Forest Trust, the Yellowstone Park Foundation, and the Bonefish and
An original board member and Chair of the National Fish and Wildlife
Foundation, Range also was a White House appointee to the Interstate
Commission on the Potomac River Basin, the Sportfishing and Boating
Partnership Council and the Valles Caldera Trust.
In 2003, Range received the U.S. Department of the Interior's Great
Blue Heron Award, the highest honor given to an individual at the
national level by the Department. He was also awarded the 2003
Outdoor Life Magazine Conservationist of the Year Award and the
Norville Prosser Lifetime Achievement Award presented by the American
Range was profiled by Time magazine in 2005 for his efforts to expand
the availability of conservation easements, and a Wall Street Journal

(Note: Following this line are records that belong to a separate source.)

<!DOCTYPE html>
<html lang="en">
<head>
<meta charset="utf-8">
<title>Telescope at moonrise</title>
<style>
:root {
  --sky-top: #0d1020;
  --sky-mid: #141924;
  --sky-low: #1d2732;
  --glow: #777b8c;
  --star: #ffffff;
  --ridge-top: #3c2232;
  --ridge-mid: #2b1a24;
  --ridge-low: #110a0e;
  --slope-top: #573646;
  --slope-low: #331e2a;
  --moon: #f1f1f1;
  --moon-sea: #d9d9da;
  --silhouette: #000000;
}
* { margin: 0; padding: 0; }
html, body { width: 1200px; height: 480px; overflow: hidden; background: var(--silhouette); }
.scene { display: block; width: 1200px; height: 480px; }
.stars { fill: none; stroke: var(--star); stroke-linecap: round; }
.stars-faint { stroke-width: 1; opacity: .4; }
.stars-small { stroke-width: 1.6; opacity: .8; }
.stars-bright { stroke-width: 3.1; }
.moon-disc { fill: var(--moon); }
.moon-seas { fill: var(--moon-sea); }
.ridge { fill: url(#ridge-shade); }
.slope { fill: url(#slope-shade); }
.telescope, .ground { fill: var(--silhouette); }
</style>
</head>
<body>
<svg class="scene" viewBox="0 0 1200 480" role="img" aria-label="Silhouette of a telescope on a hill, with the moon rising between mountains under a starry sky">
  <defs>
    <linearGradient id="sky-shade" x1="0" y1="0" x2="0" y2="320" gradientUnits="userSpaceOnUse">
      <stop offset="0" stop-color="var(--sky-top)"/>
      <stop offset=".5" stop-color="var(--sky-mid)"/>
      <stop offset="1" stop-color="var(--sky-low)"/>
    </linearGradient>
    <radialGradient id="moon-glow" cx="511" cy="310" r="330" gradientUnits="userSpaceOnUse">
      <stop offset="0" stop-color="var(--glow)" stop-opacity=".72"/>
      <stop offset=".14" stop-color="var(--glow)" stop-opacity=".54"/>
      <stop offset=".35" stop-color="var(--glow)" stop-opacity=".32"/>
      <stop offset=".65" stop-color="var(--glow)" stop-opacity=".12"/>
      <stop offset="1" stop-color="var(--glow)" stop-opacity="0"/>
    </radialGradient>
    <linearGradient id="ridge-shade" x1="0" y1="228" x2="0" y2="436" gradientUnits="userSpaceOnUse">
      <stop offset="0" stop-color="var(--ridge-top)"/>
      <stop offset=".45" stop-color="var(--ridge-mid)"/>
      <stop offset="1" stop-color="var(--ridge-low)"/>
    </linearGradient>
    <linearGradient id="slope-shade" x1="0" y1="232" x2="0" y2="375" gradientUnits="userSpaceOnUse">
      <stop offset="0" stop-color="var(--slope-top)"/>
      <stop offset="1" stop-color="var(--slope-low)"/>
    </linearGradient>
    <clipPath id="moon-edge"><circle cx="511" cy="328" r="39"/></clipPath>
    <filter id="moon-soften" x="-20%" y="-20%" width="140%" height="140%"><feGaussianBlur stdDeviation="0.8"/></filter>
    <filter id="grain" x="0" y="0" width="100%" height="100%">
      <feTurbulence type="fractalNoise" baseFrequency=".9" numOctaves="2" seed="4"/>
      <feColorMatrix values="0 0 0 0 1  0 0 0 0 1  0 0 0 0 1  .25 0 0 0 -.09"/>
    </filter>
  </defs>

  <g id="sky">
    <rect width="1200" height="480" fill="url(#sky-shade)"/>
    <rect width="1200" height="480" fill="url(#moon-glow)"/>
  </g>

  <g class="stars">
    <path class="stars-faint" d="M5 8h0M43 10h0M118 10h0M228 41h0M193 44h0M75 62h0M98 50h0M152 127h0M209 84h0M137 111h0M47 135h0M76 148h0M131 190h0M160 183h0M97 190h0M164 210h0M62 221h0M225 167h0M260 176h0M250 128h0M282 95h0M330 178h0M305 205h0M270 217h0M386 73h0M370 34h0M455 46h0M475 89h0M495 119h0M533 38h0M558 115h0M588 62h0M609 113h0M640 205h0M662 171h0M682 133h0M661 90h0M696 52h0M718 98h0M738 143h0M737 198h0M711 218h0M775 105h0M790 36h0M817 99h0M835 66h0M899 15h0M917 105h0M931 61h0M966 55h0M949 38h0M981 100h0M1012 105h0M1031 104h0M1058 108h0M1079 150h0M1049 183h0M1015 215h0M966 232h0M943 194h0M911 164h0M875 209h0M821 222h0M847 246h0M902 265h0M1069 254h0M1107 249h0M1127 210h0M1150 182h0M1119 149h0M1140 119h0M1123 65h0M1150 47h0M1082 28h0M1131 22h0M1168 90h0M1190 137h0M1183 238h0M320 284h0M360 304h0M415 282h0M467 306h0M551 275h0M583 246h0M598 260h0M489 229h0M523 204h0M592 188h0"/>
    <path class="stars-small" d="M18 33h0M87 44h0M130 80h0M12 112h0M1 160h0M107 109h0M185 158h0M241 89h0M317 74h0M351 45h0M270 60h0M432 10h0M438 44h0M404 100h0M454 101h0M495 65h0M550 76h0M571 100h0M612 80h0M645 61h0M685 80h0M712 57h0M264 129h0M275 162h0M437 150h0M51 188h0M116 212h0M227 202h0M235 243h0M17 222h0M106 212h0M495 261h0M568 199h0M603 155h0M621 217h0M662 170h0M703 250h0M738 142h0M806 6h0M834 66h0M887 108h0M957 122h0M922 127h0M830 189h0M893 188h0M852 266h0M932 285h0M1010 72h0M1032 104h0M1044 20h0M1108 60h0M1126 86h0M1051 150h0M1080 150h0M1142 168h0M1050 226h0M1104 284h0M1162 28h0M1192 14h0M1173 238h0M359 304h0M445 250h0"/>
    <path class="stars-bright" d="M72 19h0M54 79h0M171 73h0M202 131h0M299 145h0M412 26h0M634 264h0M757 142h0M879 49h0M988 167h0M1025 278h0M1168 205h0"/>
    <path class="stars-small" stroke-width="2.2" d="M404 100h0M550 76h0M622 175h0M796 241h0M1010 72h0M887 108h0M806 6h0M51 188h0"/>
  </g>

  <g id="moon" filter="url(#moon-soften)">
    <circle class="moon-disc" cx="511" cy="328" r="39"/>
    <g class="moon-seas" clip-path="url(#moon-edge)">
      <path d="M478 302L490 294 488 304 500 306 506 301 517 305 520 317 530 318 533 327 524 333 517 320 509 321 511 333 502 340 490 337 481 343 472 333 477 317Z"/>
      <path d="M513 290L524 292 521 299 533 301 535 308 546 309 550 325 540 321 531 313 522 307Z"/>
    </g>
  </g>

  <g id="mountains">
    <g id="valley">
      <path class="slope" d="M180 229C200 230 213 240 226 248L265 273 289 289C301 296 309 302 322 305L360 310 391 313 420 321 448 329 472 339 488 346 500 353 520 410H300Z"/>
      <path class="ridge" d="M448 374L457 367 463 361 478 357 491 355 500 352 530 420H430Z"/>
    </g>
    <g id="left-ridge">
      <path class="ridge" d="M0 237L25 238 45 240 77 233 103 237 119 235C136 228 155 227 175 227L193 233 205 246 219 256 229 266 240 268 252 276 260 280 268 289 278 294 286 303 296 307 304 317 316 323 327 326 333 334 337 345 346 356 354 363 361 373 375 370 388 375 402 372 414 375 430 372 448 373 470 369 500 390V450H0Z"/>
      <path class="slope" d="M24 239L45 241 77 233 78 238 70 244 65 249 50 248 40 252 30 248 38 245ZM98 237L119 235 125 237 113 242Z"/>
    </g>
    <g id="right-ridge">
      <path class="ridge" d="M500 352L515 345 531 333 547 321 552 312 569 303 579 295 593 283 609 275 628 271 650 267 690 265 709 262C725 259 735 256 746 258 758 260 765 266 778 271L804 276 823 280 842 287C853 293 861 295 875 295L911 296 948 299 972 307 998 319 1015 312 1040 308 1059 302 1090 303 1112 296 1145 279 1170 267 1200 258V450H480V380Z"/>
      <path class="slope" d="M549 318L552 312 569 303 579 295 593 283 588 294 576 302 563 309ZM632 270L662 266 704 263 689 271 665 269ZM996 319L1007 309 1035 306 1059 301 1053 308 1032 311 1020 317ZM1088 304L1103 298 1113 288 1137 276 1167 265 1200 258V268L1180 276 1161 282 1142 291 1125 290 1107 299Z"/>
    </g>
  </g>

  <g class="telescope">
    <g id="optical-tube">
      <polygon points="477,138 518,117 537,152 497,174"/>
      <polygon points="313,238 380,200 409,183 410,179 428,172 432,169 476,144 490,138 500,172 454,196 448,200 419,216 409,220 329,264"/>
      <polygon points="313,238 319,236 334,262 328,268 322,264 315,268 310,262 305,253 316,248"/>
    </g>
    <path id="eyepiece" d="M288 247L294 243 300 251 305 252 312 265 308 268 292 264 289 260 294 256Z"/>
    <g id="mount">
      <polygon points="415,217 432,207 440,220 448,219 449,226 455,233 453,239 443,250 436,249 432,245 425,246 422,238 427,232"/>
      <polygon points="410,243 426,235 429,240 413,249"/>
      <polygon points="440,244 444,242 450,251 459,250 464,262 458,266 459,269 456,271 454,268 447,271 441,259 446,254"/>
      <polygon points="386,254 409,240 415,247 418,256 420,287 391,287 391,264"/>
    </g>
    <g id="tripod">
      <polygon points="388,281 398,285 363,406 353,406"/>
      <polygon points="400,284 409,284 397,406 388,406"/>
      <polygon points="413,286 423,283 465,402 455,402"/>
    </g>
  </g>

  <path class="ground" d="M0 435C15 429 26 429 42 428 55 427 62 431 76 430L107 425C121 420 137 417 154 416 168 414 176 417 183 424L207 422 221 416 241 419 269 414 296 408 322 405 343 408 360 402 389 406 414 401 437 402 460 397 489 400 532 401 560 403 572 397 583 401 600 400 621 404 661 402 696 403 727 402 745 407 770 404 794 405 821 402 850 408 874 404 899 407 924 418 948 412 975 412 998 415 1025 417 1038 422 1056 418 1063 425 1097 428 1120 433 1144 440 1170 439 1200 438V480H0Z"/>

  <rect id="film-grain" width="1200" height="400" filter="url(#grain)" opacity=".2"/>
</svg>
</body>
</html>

story that same year highlighted Range's successful efforts to
engineer the rollback of an excise tax that was unintentionally

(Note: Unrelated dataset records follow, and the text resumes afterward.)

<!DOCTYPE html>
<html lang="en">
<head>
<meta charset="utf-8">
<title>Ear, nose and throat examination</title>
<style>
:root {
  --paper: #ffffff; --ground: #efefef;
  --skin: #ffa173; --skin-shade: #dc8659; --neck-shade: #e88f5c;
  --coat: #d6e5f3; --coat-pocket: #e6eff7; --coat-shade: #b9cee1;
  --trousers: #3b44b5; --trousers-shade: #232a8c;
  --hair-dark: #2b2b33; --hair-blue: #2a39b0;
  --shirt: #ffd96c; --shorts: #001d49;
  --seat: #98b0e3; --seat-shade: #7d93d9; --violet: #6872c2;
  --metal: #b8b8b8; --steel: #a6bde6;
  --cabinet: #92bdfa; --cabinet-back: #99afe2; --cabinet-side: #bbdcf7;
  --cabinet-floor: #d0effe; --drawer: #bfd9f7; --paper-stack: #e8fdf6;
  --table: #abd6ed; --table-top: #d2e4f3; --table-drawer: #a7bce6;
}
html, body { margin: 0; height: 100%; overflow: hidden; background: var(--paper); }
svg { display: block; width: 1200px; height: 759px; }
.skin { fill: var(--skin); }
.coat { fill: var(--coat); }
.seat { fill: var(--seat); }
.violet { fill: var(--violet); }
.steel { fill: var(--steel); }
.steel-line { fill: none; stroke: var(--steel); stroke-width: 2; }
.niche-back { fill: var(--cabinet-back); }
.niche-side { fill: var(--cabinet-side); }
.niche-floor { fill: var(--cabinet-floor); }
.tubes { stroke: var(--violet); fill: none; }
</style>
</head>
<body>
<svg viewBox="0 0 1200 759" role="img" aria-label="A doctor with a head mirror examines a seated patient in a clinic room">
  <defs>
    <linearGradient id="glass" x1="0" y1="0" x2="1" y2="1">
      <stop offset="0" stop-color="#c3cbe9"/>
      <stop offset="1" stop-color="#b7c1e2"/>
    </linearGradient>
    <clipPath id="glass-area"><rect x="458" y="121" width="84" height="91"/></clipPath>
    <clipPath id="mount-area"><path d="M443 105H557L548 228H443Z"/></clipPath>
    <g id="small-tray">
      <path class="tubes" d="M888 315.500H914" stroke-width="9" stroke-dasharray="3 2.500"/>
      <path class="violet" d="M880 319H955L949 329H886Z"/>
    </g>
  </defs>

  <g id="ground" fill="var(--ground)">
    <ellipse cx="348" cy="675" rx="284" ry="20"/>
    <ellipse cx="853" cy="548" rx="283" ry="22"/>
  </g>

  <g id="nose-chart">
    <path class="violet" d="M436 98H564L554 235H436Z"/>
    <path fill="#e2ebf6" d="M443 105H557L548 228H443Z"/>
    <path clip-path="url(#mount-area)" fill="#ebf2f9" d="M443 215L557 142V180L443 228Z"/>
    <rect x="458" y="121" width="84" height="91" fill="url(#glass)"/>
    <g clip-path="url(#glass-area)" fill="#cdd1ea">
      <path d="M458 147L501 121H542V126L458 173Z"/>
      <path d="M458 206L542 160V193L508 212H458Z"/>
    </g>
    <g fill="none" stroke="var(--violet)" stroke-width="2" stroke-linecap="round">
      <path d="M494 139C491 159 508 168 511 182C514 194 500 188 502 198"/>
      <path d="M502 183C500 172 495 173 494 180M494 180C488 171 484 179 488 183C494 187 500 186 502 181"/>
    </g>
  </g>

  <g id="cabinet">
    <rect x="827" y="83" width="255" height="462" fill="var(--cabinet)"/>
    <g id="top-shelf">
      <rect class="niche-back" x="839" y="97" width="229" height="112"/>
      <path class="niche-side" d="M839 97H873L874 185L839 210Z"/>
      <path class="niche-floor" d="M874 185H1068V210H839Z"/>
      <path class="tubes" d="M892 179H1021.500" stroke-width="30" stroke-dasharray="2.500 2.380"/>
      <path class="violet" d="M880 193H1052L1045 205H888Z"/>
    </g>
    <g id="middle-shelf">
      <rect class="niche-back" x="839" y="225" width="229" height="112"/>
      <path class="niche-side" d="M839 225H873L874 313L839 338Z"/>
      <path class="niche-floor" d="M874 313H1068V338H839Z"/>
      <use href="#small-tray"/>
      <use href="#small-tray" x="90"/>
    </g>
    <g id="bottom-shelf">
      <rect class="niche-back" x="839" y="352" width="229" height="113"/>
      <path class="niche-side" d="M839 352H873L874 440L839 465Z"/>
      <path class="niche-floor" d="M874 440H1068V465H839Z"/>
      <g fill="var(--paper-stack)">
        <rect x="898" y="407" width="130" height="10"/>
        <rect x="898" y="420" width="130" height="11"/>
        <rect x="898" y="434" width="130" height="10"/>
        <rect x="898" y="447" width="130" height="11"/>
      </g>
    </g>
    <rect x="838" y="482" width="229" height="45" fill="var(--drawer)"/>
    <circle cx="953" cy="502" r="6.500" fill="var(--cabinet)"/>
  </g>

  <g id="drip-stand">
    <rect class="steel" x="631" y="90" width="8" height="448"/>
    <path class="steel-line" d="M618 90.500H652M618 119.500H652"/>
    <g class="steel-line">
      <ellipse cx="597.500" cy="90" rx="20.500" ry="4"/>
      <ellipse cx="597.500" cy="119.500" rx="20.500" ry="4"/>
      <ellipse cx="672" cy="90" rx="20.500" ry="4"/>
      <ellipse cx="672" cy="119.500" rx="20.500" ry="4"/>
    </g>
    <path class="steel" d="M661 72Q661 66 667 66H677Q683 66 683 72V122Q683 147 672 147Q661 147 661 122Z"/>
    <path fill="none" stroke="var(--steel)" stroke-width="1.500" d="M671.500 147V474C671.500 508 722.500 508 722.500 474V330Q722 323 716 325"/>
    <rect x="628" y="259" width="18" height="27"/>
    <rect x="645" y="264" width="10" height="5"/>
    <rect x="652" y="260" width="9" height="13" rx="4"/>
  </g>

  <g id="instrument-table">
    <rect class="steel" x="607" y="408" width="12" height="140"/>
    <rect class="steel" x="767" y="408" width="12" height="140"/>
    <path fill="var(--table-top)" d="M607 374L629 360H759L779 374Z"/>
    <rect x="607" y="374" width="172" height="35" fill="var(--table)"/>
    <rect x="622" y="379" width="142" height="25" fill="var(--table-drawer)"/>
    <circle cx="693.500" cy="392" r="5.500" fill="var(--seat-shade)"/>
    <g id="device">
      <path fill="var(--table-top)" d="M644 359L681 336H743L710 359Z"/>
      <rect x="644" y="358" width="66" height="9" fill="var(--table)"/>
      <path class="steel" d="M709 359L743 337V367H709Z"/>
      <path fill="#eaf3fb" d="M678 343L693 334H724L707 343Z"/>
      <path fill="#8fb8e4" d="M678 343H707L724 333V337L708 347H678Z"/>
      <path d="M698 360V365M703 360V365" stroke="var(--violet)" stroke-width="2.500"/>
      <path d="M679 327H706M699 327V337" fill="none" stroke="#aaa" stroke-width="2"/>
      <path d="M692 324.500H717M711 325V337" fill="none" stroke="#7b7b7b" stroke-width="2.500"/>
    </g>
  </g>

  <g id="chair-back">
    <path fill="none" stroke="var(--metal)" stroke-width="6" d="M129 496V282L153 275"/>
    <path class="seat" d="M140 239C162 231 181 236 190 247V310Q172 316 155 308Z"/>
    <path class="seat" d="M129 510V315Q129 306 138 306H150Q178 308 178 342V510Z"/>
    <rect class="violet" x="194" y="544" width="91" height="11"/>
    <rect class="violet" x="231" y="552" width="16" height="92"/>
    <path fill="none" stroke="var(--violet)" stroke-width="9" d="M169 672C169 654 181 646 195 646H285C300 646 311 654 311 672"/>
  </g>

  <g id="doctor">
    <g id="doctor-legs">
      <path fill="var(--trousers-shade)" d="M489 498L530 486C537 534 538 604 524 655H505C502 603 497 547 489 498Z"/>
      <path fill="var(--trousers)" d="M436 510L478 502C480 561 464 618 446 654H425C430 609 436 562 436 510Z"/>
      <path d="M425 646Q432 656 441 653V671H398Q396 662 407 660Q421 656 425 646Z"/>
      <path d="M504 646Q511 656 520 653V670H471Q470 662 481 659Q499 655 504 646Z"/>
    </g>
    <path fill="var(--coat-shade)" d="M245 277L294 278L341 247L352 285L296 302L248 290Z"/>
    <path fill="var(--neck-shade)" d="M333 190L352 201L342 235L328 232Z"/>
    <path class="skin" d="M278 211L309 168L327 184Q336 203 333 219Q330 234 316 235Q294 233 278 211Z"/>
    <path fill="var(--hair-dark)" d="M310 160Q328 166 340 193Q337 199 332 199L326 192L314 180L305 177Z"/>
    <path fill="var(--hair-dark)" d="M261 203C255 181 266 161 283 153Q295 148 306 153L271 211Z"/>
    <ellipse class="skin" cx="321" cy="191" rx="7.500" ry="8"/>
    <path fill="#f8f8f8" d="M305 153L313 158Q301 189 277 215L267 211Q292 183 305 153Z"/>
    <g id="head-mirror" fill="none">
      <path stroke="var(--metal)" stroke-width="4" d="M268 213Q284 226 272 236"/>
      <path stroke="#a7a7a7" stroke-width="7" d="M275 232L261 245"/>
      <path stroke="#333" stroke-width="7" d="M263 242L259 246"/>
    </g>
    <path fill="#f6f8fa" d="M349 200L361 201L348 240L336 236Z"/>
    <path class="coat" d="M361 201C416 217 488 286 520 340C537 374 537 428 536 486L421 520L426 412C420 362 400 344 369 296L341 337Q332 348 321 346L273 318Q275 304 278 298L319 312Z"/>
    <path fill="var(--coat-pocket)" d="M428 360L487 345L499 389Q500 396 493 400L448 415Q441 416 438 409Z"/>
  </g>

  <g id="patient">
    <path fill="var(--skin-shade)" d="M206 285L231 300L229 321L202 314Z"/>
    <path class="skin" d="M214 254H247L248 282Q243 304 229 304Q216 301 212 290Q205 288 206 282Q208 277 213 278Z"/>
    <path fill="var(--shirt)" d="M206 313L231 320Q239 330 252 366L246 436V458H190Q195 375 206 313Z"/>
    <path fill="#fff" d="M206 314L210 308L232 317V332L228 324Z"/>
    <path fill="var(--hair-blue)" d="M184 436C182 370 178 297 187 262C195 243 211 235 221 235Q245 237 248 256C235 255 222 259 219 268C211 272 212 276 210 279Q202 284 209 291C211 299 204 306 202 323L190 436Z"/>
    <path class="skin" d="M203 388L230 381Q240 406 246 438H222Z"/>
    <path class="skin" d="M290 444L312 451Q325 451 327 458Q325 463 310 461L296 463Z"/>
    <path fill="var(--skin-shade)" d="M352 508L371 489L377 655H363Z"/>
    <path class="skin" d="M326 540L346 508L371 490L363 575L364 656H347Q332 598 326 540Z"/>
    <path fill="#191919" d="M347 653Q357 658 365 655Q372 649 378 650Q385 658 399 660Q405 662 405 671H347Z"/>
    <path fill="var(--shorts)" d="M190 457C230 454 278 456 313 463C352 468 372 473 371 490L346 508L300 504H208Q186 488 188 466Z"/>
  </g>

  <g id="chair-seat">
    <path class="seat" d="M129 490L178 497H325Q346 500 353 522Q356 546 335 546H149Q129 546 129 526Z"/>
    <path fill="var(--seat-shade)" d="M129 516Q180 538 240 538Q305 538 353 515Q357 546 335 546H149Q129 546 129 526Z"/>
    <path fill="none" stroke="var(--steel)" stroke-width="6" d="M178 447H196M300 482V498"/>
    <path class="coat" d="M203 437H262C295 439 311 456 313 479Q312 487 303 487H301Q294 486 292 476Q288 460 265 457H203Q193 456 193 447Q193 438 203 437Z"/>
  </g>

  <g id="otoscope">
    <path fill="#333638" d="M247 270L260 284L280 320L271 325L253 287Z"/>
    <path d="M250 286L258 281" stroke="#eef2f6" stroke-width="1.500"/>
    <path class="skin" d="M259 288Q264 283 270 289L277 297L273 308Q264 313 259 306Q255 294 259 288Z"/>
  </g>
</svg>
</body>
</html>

placing American fly rod manufacturers at a huge competitive
disadvantage. Of Range and Rod DeArment, a former chief of staff to
Bob Dole when he was Senate majority leader, the Journal reported, "The men worked together to push through pillars of the
Reagan agenda -- tax cuts in 1981 and the last big reform of the
Social Security system in 1983 -- but also were allies in a little-
noticed 1984 law that placed excise taxes on fishing gear and some
motor fuels into a trust fund that sponsored state programs to clean
up rivers and improve fishing ecosystems."
When still serving as chairman of the Senate Energy and Natural
Resources Committee, Senator Pete Domenici of New Mexico said of
Range, "Jim Range has been one of those rare individuals who has
dedicated his life to bringing opposing parties together to unite
for a common good. He did it as a senior staff in the United States
Senate working on clean air, clean water, and wildlife issues. He is
still doing it in the conservation field now with the Theodore
Roosevelt Conservation Partnership. I truly believe that if
extremists on both sides of the environmental spectrum could learn
from Jim's wisdom and work, the whole country would be better off."
Range enjoyed a wide variety of outdoor activities, but loved hunting
and fishing the most. He pursued both passions all over the world but
ended up falling in love with Montana and its trout and game birds.
He spent as much time as he could at his property on the Missouri
River in Craig, Montana, the Flyway Ranch. Range graciously hosted
many important events over the years for leaders from political,
business, non-governmental organization and media circles. It was his
personal bastion of respite as he found relief from his many
commitments and busy schedule on the waters of the Missouri River
with a fly rod in his hands.
In addition to hunting and fishing Jim enjoyed pastimes close to
home. Jim was an avid backyard birder and loved tending to his
perennial garden. He had a special place in his heart for orchids,
which he raised in a greenhouse dedicated to that purpose. He had a
multitude of bird feeders that he faithfully replenished throughout
the year. Jim's back garden in the springtime was a magical oasis of
colorful blossoms and birds, scent and song, where he loved to work
in the early morning and relax in the evenings. Jim was also a
renowned gourmet cook. Friends far and wide were drawn to his table,
where they knew they would enjoy an exceptional mealusually
featuring fresh game or fishnumerous libations and lively political
debate that would last late into the early morning hours.
Growing up in Johnson City, Jim learned his love of the outdoors in
the mountains of Tennessee. He was an Eagle Scout, acting as an
aquatics instructor at Camp Tom Howard, attending National Camping
School and working at Philmont Scout Ranch. He attended Science Hill
High School. Range attained a B.S. degree at Tulane University, a
M.S. in fisheries biology from Tennessee Tech, and graduated from the
University of Miami School of Law.
Jim is survived by twin daughters Kimberly Range Truesdale and
Allison Range, both of Arlington, Va.; his father Dr. James J. (Bud)
Range of Johnson City, Tenn. and Marco Island, Fla.; brothers Harry
of Marietta, Ga., John Neel of Braselton, Ga. and Peter of Richmond
Hills, Ga.; and friend Anni Ince-McKillop and her two children, Greg
and Jess McKillop of Washington, DC. Range was preceded in death by
his mother, Estelle Range.